--- START ---

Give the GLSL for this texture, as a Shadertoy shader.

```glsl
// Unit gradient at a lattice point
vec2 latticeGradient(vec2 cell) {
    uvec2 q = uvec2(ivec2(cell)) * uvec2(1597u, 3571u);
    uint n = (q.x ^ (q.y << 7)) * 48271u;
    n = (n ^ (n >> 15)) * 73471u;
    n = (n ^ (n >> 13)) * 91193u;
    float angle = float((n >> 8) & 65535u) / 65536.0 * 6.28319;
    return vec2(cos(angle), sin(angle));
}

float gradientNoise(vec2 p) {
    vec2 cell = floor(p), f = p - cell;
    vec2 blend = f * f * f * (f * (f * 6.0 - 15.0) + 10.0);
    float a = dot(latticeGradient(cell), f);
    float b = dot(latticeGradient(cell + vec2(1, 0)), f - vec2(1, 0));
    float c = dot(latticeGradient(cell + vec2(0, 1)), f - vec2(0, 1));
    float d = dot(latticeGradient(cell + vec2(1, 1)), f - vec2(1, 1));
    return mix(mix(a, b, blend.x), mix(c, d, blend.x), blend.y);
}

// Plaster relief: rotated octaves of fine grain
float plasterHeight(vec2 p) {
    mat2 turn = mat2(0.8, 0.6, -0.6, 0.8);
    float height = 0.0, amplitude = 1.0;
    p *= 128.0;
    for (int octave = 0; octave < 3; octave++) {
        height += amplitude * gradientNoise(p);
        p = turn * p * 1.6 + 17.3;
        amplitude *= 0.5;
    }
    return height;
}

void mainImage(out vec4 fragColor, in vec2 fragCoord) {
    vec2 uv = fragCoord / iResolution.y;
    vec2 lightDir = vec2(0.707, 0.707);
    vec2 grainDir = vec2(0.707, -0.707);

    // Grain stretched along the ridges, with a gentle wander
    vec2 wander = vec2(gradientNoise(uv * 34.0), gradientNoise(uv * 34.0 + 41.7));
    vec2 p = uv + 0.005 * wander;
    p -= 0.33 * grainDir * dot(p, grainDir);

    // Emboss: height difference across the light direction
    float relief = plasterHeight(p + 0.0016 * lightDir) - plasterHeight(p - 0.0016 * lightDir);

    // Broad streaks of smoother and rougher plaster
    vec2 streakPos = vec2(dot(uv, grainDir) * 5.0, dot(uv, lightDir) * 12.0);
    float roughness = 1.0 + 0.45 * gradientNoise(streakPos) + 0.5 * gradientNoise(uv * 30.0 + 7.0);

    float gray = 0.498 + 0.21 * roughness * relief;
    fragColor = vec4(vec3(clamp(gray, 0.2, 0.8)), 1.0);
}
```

--- END ---

ACTIVITY =
Copy down the whole of the data above, matching it exactly.

RESULT BELOW =
Give the GLSL for this texture, as a Shadertoy shader.

```glsl
// Unit gradient at a lattice point
vec2 latticeGradient(vec2 cell) {
    uvec2 q = uvec2(ivec2(cell)) * uvec2(1597u, 3571u);
    uint n = (q.x ^ (q.y << 7)) * 48271u;
    n = (n ^ (n >> 15)) * 73471u;
    n = (n ^ (n >> 13)) * 91193u;
    float angle = float((n >> 8) & 65535u) / 65536.0 * 6.28319;
    return vec2(cos(angle), sin(angle));
}

float gradientNoise(vec2 p) {
    vec2 cell = floor(p), f = p - cell;
    vec2 blend = f * f * f * (f * (f * 6.0 - 15.0) + 10.0);
    float a = dot(latticeGradient(cell), f);
    float b = dot(latticeGradient(cell + vec2(1, 0)), f - vec2(1, 0));
    float c = dot(latticeGradient(cell + vec2(0, 1)), f - vec2(0, 1));
    float d = dot(latticeGradient(cell + vec2(1, 1)), f - vec2(1, 1));
    return mix(mix(a, b, blend.x), mix(c, d, blend.x), blend.y);
}

// Plaster relief: rotated octaves of fine grain
float plasterHeight(vec2 p) {
    mat2 turn = mat2(0.8, 0.6, -0.6, 0.8);
    float height = 0.0, amplitude = 1.0;
    p *= 128.0;
    for (int octave = 0; octave < 3; octave++) {
        height += amplitude * gradientNoise(p);
        p = turn * p * 1.6 + 17.3;
        amplitude *= 0.5;
    }
    return height;
}

void mainImage(out vec4 fragColor, in vec2 fragCoord) {
    vec2 uv = fragCoord / iResolution.y;
    vec2 lightDir = vec2(0.707, 0.707);
    vec2 grainDir = vec2(0.707, -0.707);

    // Grain stretched along the ridges, with a gentle wander
    vec2 wander = vec2(gradientNoise(uv * 34.0), gradientNoise(uv * 34.0 + 41.7));
    vec2 p = uv + 0.005 * wander;
    p -= 0.33 * grainDir * dot(p, grainDir);

    // Emboss: height difference across the light direction
    float relief = plasterHeight(p + 0.0016 * lightDir) - plasterHeight(p - 0.0016 * lightDir);

    // Broad streaks of smoother and rougher plaster
    vec2 streakPos = vec2(dot(uv, grainDir) * 5.0, dot(uv, lightDir) * 12.0);
    float roughness = 1.0 + 0.45 * gradientNoise(streakPos) + 0.5 * gradientNoise(uv * 30.0 + 7.0);

    float gray = 0.498 + 0.21 * roughness * relief;
    fragColor = vec4(vec3(clamp(gray, 0.2, 0.8)), 1.0);
}
```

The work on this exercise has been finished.